He noted that about 70 percent of verified and payable pending bills had been paid by December 31.

A special audit by Office of the Auditor General (OAG) as at June 30, 2018 indicated that out of a total Sh 88.98 billion pending bills owed by counties, Sh51.2 billion (58 per cent) were reported as payable.

Sh37.7 billion (42 per cent) lacked sufficient documentations to support services rendered or work done “and therefore were not recommended for payment”, Treasury notes in its latest update.

The amount of eligible pending bills paid by counties as at December 18, was Sh28.57 billion leaving a balance of Sh22.71 billion.

The national government owed a total of Sh58.2 billion of which Sh43.2 billion was contested with only Sh15 billion eligible for payment. Of this, about Sh10 billion was paid by end of last year leaving an outstanding of Sh4.2 billion.

 

The National Government had committed to pay the balance by January 15.

“The ones that need verification have been put to a pending bills closing committee. That committee will verify, that is when they will be eligible for payment,” Uhuru said.

He had in November last year directed that that all verified and genuine pending bills be paid immediately, a second directive after June 1, when he first called for clearance of pending bills by both national government and counties.

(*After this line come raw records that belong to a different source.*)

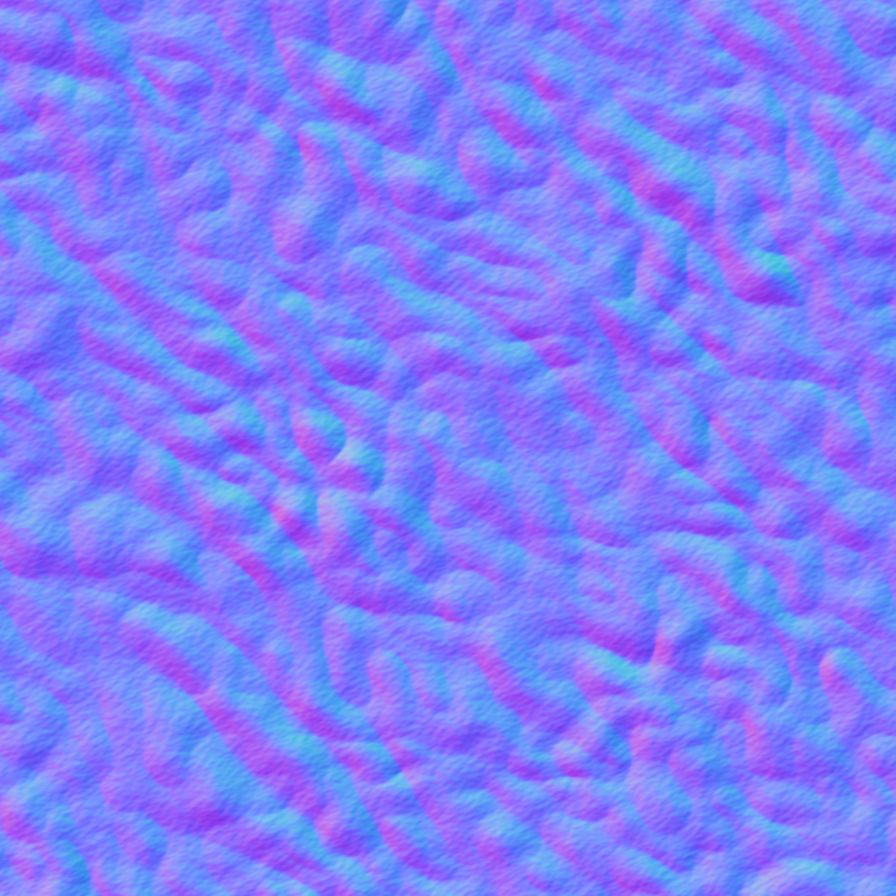
Reproduce this texture map procedurally as a Shadertoy shader.

```glsl
#define GRAIN_ANGLE -0.71           // direction of the long creases, radians
#define FOLD_FREQ vec2(4.5, 13.0)   // long folds: along, across
#define LUMP_FREQ vec2(14.5, 17.0)  // rounded lumps: along, across
#define FOLD_HEIGHT 0.025
#define LUMP_HEIGHT 0.0145
#define DIMPLE_HEIGHT 0.0028
#define CREASE_SOFTNESS 0.055
#define WARP 0.016
#define FIBRE_FREQ vec2(85.0, 135.0)
#define FIBRE_HEIGHT 0.00068
#define SEAM_STRENGTH 0.1
#define STEP 0.0009                 // sampling distance for slopes

vec2 rotate(vec2 p, float angle) {
    float c = cos(angle), s = sin(angle);
    return vec2(c * p.x + s * p.y, c * p.y - s * p.x);
}

vec2 latticeGradient(vec2 cell) {
    float angle = 6.2832 * fract(sin(dot(cell, vec2(127.1, 311.7))) * 43758.55);
    return vec2(cos(angle), sin(angle));
}

float gradientNoise(vec2 p) {
    vec2 cell = floor(p), f = fract(p);
    vec2 w = f * f * f * (f * (f * 6.0 - 15.0) + 10.0);
    vec2 e = vec2(0.0, 1.0);
    float a = dot(latticeGradient(cell), f);
    float b = dot(latticeGradient(cell + e.yx), f - e.yx);
    float c = dot(latticeGradient(cell + e.xy), f - e.xy);
    float d = dot(latticeGradient(cell + e.yy), f - e.yy);
    return mix(mix(a, b, w.x), mix(c, d, w.x), w.y);
}

// Rounded mounds separated by narrow creases
float billow(vec2 p) {
    float n = gradientNoise(p);
    return sqrt(n * n + CREASE_SOFTNESS * CREASE_SOFTNESS);
}

// Crinkled fibres: two octaves, turned against each other
float fibres(vec2 p) {
    float coarse = gradientNoise(rotate(p, 0.6) * FIBRE_FREQ);
    float fine = gradientNoise(rotate(p, 0.25) * FIBRE_FREQ * 1.6 + 5.2);
    return FIBRE_HEIGHT * (coarse + 0.5 * fine);
}

float surfaceHeight(vec2 p) {
    // Bend the folds slightly, then stretch them along the grain
    vec2 bend = vec2(gradientNoise(p * 6.0 + 3.7), gradientNoise(p * 6.0 + 19.3));
    vec2 q = rotate(p + WARP * bend, GRAIN_ANGLE);
    float folds = FOLD_HEIGHT * billow(q * FOLD_FREQ + 11.3);
    float lumps = LUMP_HEIGHT * billow(q * LUMP_FREQ + 41.9);
    float dimples = DIMPLE_HEIGHT * gradientNoise(rotate(q, 0.4) * 30.0 + 27.5);

    // Calm and rough areas
    float relief = 1.0 + 0.7 * gradientNoise(p * 3.0 + 8.1);
    return relief * (folds + lumps + dimples) + fibres(p);
}

void mainImage(out vec4 fragColor, in vec2 fragCoord) {
    vec2 uv = fragCoord / iResolution.y;

    // Central differences
    vec2 e = vec2(STEP, 0.0);
    vec2 slope = vec2(surfaceHeight(uv + e.xy) - surfaceHeight(uv - e.xy),
                      surfaceHeight(uv + e.yx) - surfaceHeight(uv - e.yx)) / (2.0 * STEP);

    // Faint tile seams through the middle
    vec2 seam = exp(-abs(uv - 0.5) / 0.002);
    slope += SEAM_STRENGTH * seam * (0.5 + gradientNoise(uv * 14.0));

    // Encode as a normal with the red axis flipped
    vec3 normal = normalize(vec3(slope.x, -slope.y, 1.0));
    fragColor = vec4(0.5 + 0.5 * normal, 1.0);
}
```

No clear time lines have been availed for the verification process, meaning those with questionable bills could wait longer than expected.

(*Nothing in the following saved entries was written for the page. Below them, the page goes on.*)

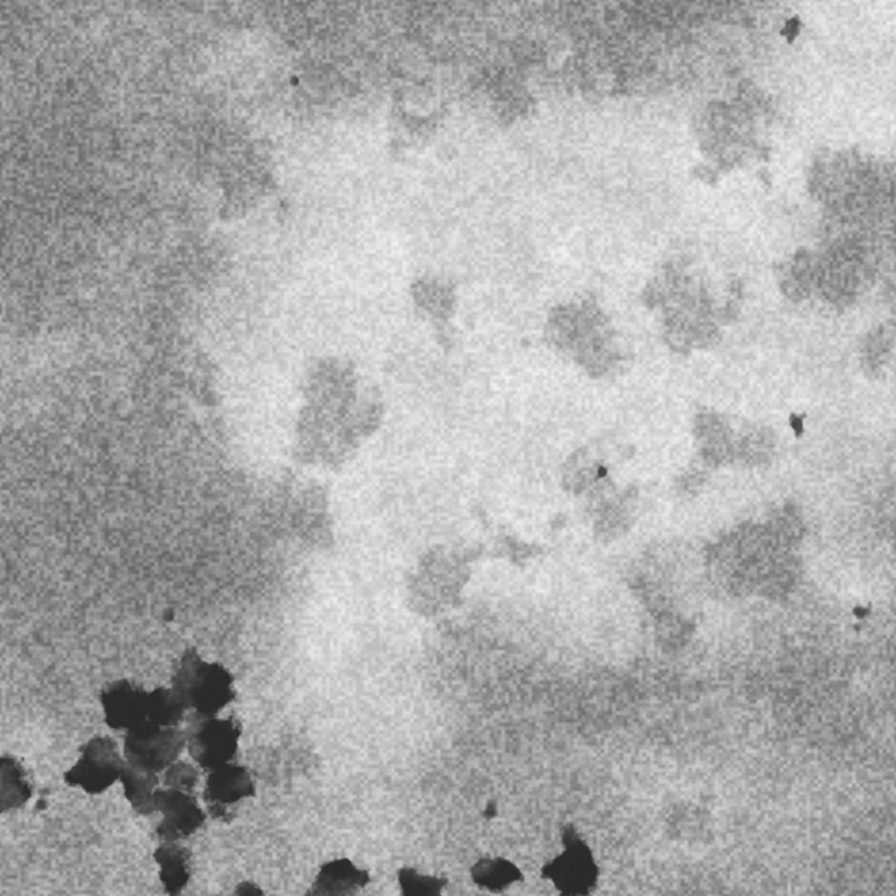
Reproduce this texture procedurally as a Shadertoy shader.

```glsl
// Grainy grey film: a pale cloud with frayed grey blotches on a mid-grey field,
// and near-black ragged clumps along the lower left edge.
// Layered value noise gives the tones; noise-warped discs give the clumps.

float hash(vec2 p) {
    vec3 q = fract(p.xyx * 0.1031);
    q += dot(q, q.yzx + 33.33);
    return fract((q.x + q.y) * q.z);
}

float noise(vec2 p) {
    vec2 i = floor(p), f = fract(p);
    f = f * f * (3.0 - 2.0 * f);
    return mix(mix(hash(i), hash(i + vec2(1, 0)), f.x),
               mix(hash(i + vec2(0, 1)), hash(i + vec2(1, 1)), f.x), f.y);
}

float fbm(vec2 p) {
    float sum = 0.0, amp = 0.53;
    for (int i = 0; i < 4; i++) {
        sum += amp * noise(p);
        p = mat2(1.6, 1.2, -1.2, 1.6) * p + 7.3;
        amp *= 0.5;
    }
    return sum;
}

// Pale glow in the middle and upper right corner, broken up by clouds
float cloudTone(vec2 p) {
    vec2 q = (p - vec2(0.59, 0.61)) / vec2(0.39, 0.41);
    vec2 corner = (p - vec2(1.0, 0.98)) / 0.19;
    float glow = exp(-dot(q, q)) + 0.7 * exp(-dot(corner, corner));
    glow += 1.1 * (fbm(p * 5.0 + 3.0) - 0.5);
    float tone = mix(0.53, 0.84, smoothstep(0.1, 0.8, glow));
    tone += 0.07 * smoothstep(0.4, 0.1, p.y) * smoothstep(0.84, 0.6, tone);
    return tone + 0.13 * (fbm(p * 14.0) - 0.5);
}

// Soft grey patches scattered on a jittered grid, with frayed edges
float blotches(vec2 p) {
    vec2 g = p * 8.0, cell = floor(g);
    float cover = 0.0;
    for (int y = -1; y <= 1; y++)
    for (int x = -1; x <= 1; x++) {
        vec2 id = cell + vec2(x, y) + 20.0;
        vec2 centre = id - 20.0 + vec2(hash(id), hash(id + 41.0));
        float radius = mix(0.15, 0.42, hash(id + 83.0));
        float d = length(g - centre) - radius + 0.9 * (fbm(p * 34.0) - 0.5);
        cover = max(cover, smoothstep(0.14, -0.16, d) * step(0.45, hash(id + 127.0)));
    }
    return cover;
}

// Distance to the large lobed clump, the left clump and the bottom row
float clumps(vec2 p) {
    float d = length((p - vec2(-0.005, 0.13)) * vec2(1.0, 0.8)) - 0.033;
    for (int i = 0; i < 11; i++) {
        float k = float(i), angle = k * 2.4 + 0.6;
        vec2 lobe = vec2(0.185, 0.165) + 0.077 * sqrt(k / 10.0) * vec2(cos(angle), 1.1 * sin(angle));
        d = min(d, length(p - lobe) - 0.024 - 0.014 * hash(vec2(k, 5.0)));
    }
    d = max(d, 0.028 - length(p - vec2(0.145, 0.075)));
    for (int i = 0; i < 6; i++) {
        float k = float(i), size = hash(vec2(k, 19.0));
        vec2 spot = vec2(0.18 + 0.09 * k + 0.03 * hash(vec2(k, 11.0)), 0.04 * hash(vec2(k, 31.0)));
        d = min(d, length((p - spot) * vec2(1.0, 0.8)) - 0.012 - 0.02 * size);
    }
    return d + 0.045 * (fbm(p * 38.0) - 0.5);
}

// Tiny upright specks, denser towards the lower left
float specks(vec2 p) {
    vec2 g = p * 14.0, id = floor(g);
    vec2 centre = 0.25 + 0.5 * vec2(hash(id + 9.0), hash(id + 57.0));
    float chance = mix(0.035, 0.3, smoothstep(0.5, 0.1, length(p * vec2(0.8, 1.4))));
    float radius = mix(0.05, 0.13, hash(id + 71.0));
    float d = length((fract(g) - centre) * vec2(1.0, 0.65)) - radius + 0.15 * (noise(p * 110.0) - 0.5);
    return smoothstep(0.06, -0.06, d) * step(hash(id + 99.0), chance);
}

void mainImage(out vec4 fragColor, in vec2 fragCoord) {
    vec2 p = fragCoord / iResolution.xy;

    float tone = cloudTone(p);
    tone -= 0.17 * blotches(p) * smoothstep(0.5, 0.8, tone);

    // Dark matter, mottled from near-black to charcoal
    float charcoal = mix(0.17, 0.36, smoothstep(0.42, 0.8, fbm(p * 24.0)));
    float dark = smoothstep(0.006, -0.006, clumps(p));
    tone = mix(tone, charcoal, max(dark, 0.8 * specks(p)));

    // Soft film grain, strongest in the mid greys
    float grain = 0.21 * (noise(p * 235.0) - 0.5) + 0.1 * (noise(p * 118.0 + 50.0) - 0.5);
    float strength = smoothstep(0.1, 0.55, tone) * mix(1.0, 0.6, smoothstep(0.6, 0.85, tone));
    fragColor = vec4(vec3(tone + grain * strength), 1.0);
}
```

The private sector has continued to blame failed payments by government for low operating cash in businesses, which has greatly affected micro, small and medium enterprises.

" To avoid always circling back to the state of low liquidity, we need to put into place a prompt payment legislation that compels everyone, be it government or private sector, to make payments within a maximum of 90 days," Kenya Association of Manufacturers chairman Sachen Gudka said.

Uhuru's 70 per cent level of cleared pending bills however seems ambitious compared to treasury data which shows a total of Sh38.5 billion of the Sh67.2 billion has been paid, amounting to 57.3 per cent.

Before his last year Madaraka Day directive, the total(both payable and contested ) stood at Sh147.18 billion, which was blamed for low liquidity amid stifling businesses in the private sector.

Last Friday, Treasury CS Ukur Yatani said the government will reign on ministries, government agencies and counties to ensure they clear their bills, even as he appealed to the private sector to also pay their supplier.

It cuts across board. It is not only government failing to pay,” he noted.